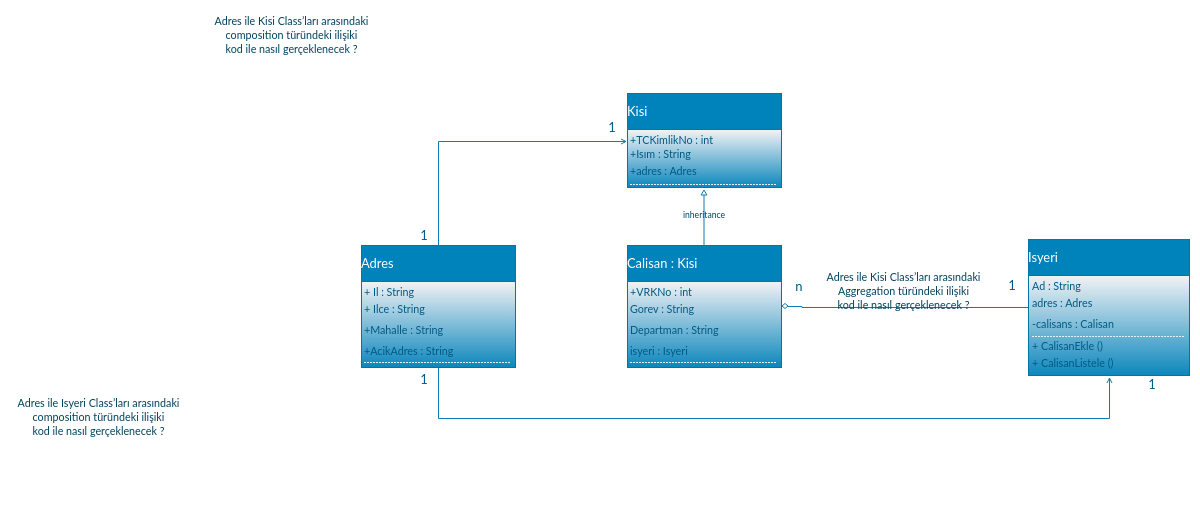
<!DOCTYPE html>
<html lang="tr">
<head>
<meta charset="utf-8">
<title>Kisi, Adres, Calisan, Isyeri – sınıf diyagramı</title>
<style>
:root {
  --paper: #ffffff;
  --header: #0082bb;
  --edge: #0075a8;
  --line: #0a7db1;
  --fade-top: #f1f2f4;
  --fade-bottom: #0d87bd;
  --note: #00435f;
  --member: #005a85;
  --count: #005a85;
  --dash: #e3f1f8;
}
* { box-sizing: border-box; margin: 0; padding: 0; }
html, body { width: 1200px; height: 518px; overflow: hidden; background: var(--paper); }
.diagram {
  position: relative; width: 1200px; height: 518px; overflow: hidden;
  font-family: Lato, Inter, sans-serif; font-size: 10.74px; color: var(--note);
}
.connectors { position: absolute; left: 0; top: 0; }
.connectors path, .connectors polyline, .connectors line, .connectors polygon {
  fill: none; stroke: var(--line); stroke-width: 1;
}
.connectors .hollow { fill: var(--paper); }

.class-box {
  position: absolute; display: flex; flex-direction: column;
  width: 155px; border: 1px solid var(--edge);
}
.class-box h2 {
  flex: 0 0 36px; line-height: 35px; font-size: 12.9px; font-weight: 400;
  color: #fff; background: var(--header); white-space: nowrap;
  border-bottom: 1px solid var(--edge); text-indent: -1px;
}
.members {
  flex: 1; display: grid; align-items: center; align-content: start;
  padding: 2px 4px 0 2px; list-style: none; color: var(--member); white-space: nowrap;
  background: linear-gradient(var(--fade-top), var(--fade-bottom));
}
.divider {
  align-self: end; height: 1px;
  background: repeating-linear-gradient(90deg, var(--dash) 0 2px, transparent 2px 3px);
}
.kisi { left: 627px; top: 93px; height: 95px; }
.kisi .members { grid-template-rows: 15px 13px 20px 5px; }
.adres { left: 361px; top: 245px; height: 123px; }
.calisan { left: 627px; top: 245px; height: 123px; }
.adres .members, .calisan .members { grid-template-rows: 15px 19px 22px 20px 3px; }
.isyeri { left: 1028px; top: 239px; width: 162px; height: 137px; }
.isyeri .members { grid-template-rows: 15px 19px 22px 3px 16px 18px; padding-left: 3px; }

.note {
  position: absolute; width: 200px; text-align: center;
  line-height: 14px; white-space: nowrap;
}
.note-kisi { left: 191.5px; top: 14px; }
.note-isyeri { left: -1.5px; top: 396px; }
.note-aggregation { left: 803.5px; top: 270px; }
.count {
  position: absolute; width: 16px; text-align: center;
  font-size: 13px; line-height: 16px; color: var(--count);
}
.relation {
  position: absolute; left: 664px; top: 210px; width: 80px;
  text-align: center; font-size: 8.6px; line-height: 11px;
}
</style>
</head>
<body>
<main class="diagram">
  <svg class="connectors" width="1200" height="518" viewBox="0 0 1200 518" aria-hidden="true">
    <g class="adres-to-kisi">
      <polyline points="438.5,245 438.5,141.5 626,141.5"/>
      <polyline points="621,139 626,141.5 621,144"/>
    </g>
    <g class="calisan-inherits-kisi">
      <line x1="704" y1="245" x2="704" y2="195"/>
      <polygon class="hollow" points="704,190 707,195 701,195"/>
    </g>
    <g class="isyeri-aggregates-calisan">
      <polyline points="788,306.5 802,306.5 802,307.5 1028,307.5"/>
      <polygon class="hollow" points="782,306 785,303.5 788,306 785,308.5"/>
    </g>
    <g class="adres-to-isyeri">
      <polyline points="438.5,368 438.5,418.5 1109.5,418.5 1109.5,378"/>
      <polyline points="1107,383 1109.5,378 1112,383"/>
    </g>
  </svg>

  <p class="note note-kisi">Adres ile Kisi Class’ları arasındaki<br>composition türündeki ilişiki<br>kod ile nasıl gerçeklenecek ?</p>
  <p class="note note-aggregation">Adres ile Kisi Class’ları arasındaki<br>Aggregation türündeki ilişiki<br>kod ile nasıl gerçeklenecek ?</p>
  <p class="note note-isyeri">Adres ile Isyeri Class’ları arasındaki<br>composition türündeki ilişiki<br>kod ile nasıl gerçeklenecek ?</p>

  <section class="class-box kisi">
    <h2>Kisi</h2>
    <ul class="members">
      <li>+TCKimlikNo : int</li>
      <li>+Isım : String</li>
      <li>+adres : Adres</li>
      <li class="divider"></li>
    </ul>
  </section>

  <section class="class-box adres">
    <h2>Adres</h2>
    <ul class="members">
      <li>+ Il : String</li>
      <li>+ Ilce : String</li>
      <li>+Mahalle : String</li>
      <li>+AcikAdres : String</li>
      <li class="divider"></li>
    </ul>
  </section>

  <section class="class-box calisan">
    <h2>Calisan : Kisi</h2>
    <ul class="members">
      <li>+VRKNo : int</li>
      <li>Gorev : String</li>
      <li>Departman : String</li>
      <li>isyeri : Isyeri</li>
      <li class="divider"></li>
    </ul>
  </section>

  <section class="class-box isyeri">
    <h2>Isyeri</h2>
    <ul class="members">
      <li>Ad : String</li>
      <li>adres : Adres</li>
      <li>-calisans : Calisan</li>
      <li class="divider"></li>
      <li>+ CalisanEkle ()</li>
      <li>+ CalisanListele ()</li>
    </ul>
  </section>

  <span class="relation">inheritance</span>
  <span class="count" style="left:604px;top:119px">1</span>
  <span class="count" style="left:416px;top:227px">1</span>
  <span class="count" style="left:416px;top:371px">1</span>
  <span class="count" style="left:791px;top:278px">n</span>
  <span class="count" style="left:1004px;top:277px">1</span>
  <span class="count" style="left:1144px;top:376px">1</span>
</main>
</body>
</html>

──────────

• [WORK TO COMPLETE] Please find, in the entries above, every line where "height" occurs, and copy it.

• [TASK OUTPUT]
html, body { width: 1200px; height: 518px; overflow: hidden; background: var(--paper); }
  position: relative; width: 1200px; height: 518px; overflow: hidden;
  flex: 0 0 36px; line-height: 35px; font-size: 12.9px; font-weight: 400;
  align-self: end; height: 1px;
.kisi { left: 627px; top: 93px; height: 95px; }
.adres { left: 361px; top: 245px; height: 123px; }
.calisan { left: 627px; top: 245px; height: 123px; }
.isyeri { left: 1028px; top: 239px; width: 162px; height: 137px; }
  line-height: 14px; white-space: nowrap;
  font-size: 13px; line-height: 16px; color: var(--count);
  text-align: center; font-size: 8.6px; line-height: 11px;
  <svg class="connectors" width="1200" height="518" viewBox="0 0 1200 518" aria-hidden="true">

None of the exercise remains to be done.